By Tamara Miles
“I’m going to disappoint you. But you knew that already,” I thought, that day at the church. From across the large sanctuary, Brother Bob had seen me enter the room with my clarinet case, and although what happened next was really between him and God, I was a witness to it. It was a quick, private series of involuntary responses. First, he looked pleasantly surprised; next, he looked heavenward, as if to say “Thank you,” and then he raised his hand in a victory fist.
Brother Bob had prayed I would join the church orchestra for at least six months. He knew I played all throughout my school years from fifth grade on. He knew that I played well, and that I enjoyed being part of an orchestra.
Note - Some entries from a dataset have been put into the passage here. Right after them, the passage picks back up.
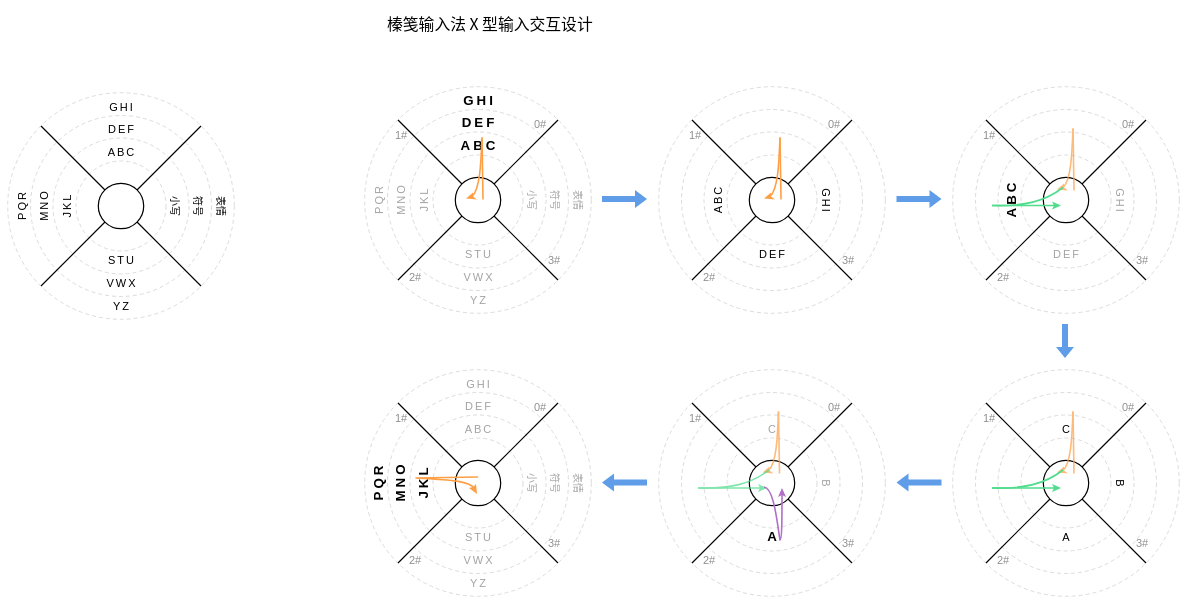
<!DOCTYPE html>
<html lang="zh-CN">
<head>
<meta charset="utf-8">
<title>榛笺输入法 X 型输入交互设计</title>
<style>
:root{--ink:#000;--muted:#a3a3a3;--tag:#8f8f8f;--ring:#dcdcdc;--step:#5f9de8;--orange:#ff9f45;--green:#4fdc8c;--purple:#b070c8}
*{box-sizing:border-box;margin:0;padding:0}
body{position:relative;width:1200px;height:603px;overflow:hidden;background:#fff;color:var(--ink);font-family:"Liberation Sans","Noto Sans CJK SC",sans-serif}
h1{position:absolute;left:387px;top:12px;font:400 15.8px/24px "Noto Sans CJK SC",sans-serif;white-space:nowrap}
.wheel{position:absolute;left:calc(var(--cx) - 120px);top:calc(var(--cy) - 120px);width:240px;height:240px}
.wheel svg{position:absolute;inset:0}
.overlay{position:absolute;left:0;top:0}
.wheel span{position:absolute;left:120px;top:120px;white-space:nowrap;line-height:14px}
.key{font-size:11px;letter-spacing:2px;padding-left:2px}
.zh{font:10px/14px "Noto Sans CJK SC",sans-serif}
.near{--d:54px}.mid{--d:77px}.far{--d:99.5px}
.north{transform:translate(-50%,-50%) translateY(calc(var(--d)*-1))}
.south{transform:translate(-50%,-50%) translateY(var(--d))}
.west{transform:translate(-50%,-50%) translateX(calc(var(--d)*-1)) rotate(-90deg)}
.east{transform:translate(-50%,-50%) translateX(var(--d)) rotate(90deg)}
.muted{color:var(--muted)}
.active{font-size:13.3px;font-weight:700;letter-spacing:3px;padding-left:3px}
.tag{font-size:11px;color:var(--tag)}
.q0{transform:translate(-50%,-50%) translate(62px,-76px)}
.q1{transform:translate(-50%,-50%) translate(-77px,-65px)}
.q2{transform:translate(-50%,-50%) translate(-63px,77px)}
.q3{transform:translate(-50%,-50%) translate(76px,60px)}
.rings{fill:none;stroke:var(--ring);stroke-dasharray:4 3}
.spokes{fill:none;stroke:var(--ink);stroke-width:1.2}
.stroke{fill:none;stroke:currentColor;stroke-width:1.6;stroke-linejoin:round}
.dashed .stroke{stroke-dasharray:5 4}
.head{fill:currentColor}
.orange{color:var(--orange)}.green{color:var(--green)}.purple{color:var(--purple)}
.faded{opacity:.72}
.steps{fill:var(--step)}
</style>
</head>
<body>
<svg width="0" height="0" style="position:absolute" aria-hidden="true">
<defs>
<g id="dial">
<g class="rings"><circle r="113.3"/><circle r="90.5"/><circle r="68"/><circle r="45"/></g>
<g class="spokes"><path d="M-80-80L-16-16M80-80L16-16M-80 80L-16 16M80 80L16 16"/><circle r="22.7"/></g>
</g>
<path id="step-arrow" d="M0-3H33V-9L45 0L33 9V3H0Z"/>
<path id="tip" class="head" d="M0 0L-9-4L-7 0L-9 4Z"/>
<g id="swipe-up">
<path class="stroke" d="M5 0L4-62"/><path class="stroke" d="M4-62C3-36 2-10-6-3"/>
<path class="head" d="M-12-1L-5-7L-5-3L-1 0Z"/>
</g>
<g id="swipe-left">
<path class="stroke" d="M-74 6H-10"/><path class="stroke" d="M-74 6C-42 7-21 2-3-12"/>
<use href="#tip" x="-5" y="6"/>
</g>
</defs>
</svg>

<h1>榛笺输入法 X 型输入交互设计</h1>

<figure class="wheel" style="--cx:121px;--cy:205.5px">
<svg viewBox="-120 -120 240 240"><use href="#dial"/></svg>
<span class="key north far">GHI</span><span class="key north mid">DEF</span><span class="key north near">ABC</span>
<span class="key west far">PQR</span><span class="key west mid">MNO</span><span class="key west near">JKL</span>
<span class="key south near">STU</span><span class="key south mid">VWX</span><span class="key south far">YZ</span>
<span class="zh east near">小写</span><span class="zh east mid">符号</span><span class="zh east far">表情</span>
</figure>

<figure class="wheel" style="--cx:478px;--cy:199.5px">
<svg viewBox="-120 -120 240 240"><use href="#dial"/></svg>
<span class="key active north far">GHI</span><span class="key active north mid">DEF</span><span class="key active north near">ABC</span>
<span class="key muted west far">PQR</span><span class="key muted west mid">MNO</span><span class="key muted west near">JKL</span>
<span class="key muted south near">STU</span><span class="key muted south mid">VWX</span><span class="key muted south far">YZ</span>
<span class="zh muted east near">小写</span><span class="zh muted east mid">符号</span><span class="zh muted east far">表情</span>
<span class="tag q0">0#</span><span class="tag q1">1#</span><span class="tag q2">2#</span><span class="tag q3">3#</span>
</figure>

<figure class="wheel" style="--cx:772px;--cy:199.5px">
<svg viewBox="-120 -120 240 240"><use href="#dial"/></svg>
<span class="key west near">ABC</span><span class="key south near">DEF</span><span class="key east near">GHI</span>
<span class="tag q0">0#</span><span class="tag q1">1#</span><span class="tag q2">2#</span><span class="tag q3">3#</span>
</figure>

<figure class="wheel" style="--cx:1066px;--cy:199.5px">
<svg viewBox="-120 -120 240 240"><use href="#dial"/></svg>
<span class="key active west near">ABC</span><span class="key muted south near">DEF</span><span class="key muted east near">GHI</span>
<span class="tag q0">0#</span><span class="tag q1">1#</span><span class="tag q2">2#</span><span class="tag q3">3#</span>
</figure>

<figure class="wheel" style="--cx:1066px;--cy:482.5px">
<svg viewBox="-120 -120 240 240"><use href="#dial"/></svg>
<span class="key south near">A</span><span class="key east near">B</span><span class="key north near">C</span>
<span class="tag q0">0#</span><span class="tag q1">1#</span><span class="tag q2">2#</span><span class="tag q3">3#</span>
</figure>

<figure class="wheel" style="--cx:772px;--cy:482.5px">
<svg viewBox="-120 -120 240 240"><use href="#dial"/></svg>
<span class="key active south near">A</span><span class="key muted east near">B</span><span class="key muted north near">C</span>
<span class="tag q0">0#</span><span class="tag q1">1#</span><span class="tag q2">2#</span><span class="tag q3">3#</span>
</figure>

<figure class="wheel" style="--cx:478px;--cy:482.5px">
<svg viewBox="-120 -120 240 240"><use href="#dial"/></svg>
<span class="key muted north far">GHI</span><span class="key muted north mid">DEF</span><span class="key muted north near">ABC</span>
<span class="key active west far">PQR</span><span class="key active west mid">MNO</span><span class="key active west near">JKL</span>
<span class="key muted south near">STU</span><span class="key muted south mid">VWX</span><span class="key muted south far">YZ</span>
<span class="zh muted east near">小写</span><span class="zh muted east mid">符号</span><span class="zh muted east far">表情</span>
<span class="tag q0">0#</span><span class="tag q1">1#</span><span class="tag q2">2#</span><span class="tag q3">3#</span>
</figure>

<svg class="overlay" width="1200" height="603" viewBox="0 0 1200 603" aria-hidden="true">
<g class="steps">
<use href="#step-arrow" x="602" y="199"/>
<use href="#step-arrow" x="896.5" y="199"/>
<path d="M1062 324H1068V347H1074L1065 358L1056 347H1062Z"/>
<use href="#step-arrow" transform="translate(941.5 482.5) rotate(180)"/>
<use href="#step-arrow" transform="translate(647 482.5) rotate(180)"/>
</g>
<g class="orange"><use href="#swipe-up" x="478" y="199.5"/></g>
<g class="orange dashed"><use href="#swipe-up" x="776" y="199.5"/></g>
<g class="orange dashed faded"><use href="#swipe-up" x="1069" y="190.5"/></g>
<g class="green"><use href="#swipe-left" x="1066" y="199.5"/></g>
<g class="orange dashed faded"><use href="#swipe-up" x="1069" y="473.5"/></g>
<g class="green dashed"><use href="#swipe-left" x="1066" y="482"/></g>
<g class="orange dashed faded"><use href="#swipe-up" x="774.5" y="473.5"/></g>
<g class="green dashed faded"><use href="#swipe-left" x="772" y="482"/></g>
<g class="purple">
<path class="stroke" d="M764 487C774 488 777 522 780 540C782 540 782 518 782 495"/>
<use href="#tip" transform="translate(782 488) rotate(-90)"/>
</g>
<g class="orange">
<path class="stroke" d="M478 477L416 478C446 480 468 480 474 488"/>
<path class="head" d="M477 494L469 488L473 487L476 484Z"/>
</g>
</svg>
</body>
</html>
However, I had resisted joining because, frankly, I had a problem with commitment.
To be a member of the WBC orchestra meant committing to Wednesday night practice and showing up for church on Sunday, early, so I could warm up with the group and get last minute instructions before we filled the morning worship service with spiritual background music meant not only to inspire the congregants but to praise God and therefore to please Him and make Him happy.
For a number of reasons, I found it hard to make or keep that commitment: I was working too much, and I was taking college classes, and I was tired much of the time. If I didn’t miss orchestra practice because I had to work, I would miss it because I needed to do homework or study or sleep…or go out and have a drink or two.
The bottom line is that my desire to play clarinet with this group wasn’t at the level Brother Bob wished it might be…a symptom of further disappointments…namely, that my heart wasn’t in line with other plans the good Lord might have for me either. I remembered a Bible verse related to all this—something about a man who was given talents and did not make responsible use of them. Guilt and fear are sometimes effective tools for getting me to do something, but the only thing that really works in the long run is love, and Brother Bob was acting out of love. It was a love that patiently waited for my heart to turn.
Once, when I was at his house for a church-related celebration of one kind or another, I saw on Brother Bob’s refrigerator, among the happy family photographs, a note from him to his wife and children. It said simply, “I’m committed to you for life.” I was moved by it, by the idea of having a father who is committed to you for life, unlike my father who was committed only to one thing, himself.
I sometimes attribute my own Red Delicious or Pink Lady characteristics to my father’s example, given the cliché about the apple and the tree. This memory came back to me as I made my way down the aisle with my clarinet, wondering if I had a single reed in the case that was not cracked, whether I could make Wednesday night practice, and thinking I was born with a worm inside and poor Brother Bob had been saving his pennies for defective fruit. “Well,” I thought, “I can shine myself up for this occasion, at least, and unlike my father, I can play a musical instrument.”
It was a long way down the aisle. It always is, at church, but I wasn’t headed for the altar, just the orchestra seats. I wondered if we would play “Just as I Am”—I wouldn’t know, since I had missed the previous practice. I slid into a seat and took a quick look at the music on the stand. “I’ll Fly Away” was first on the agenda. I laughed quietly. Wouldn’t you know it? A tune just made for me. I picked up my clarinet, licked the reed and fastened the mouthpiece on: tight enough but not too tight, that is the rule—and started warming up. Brother Bob was just going to have to forgive me in advance.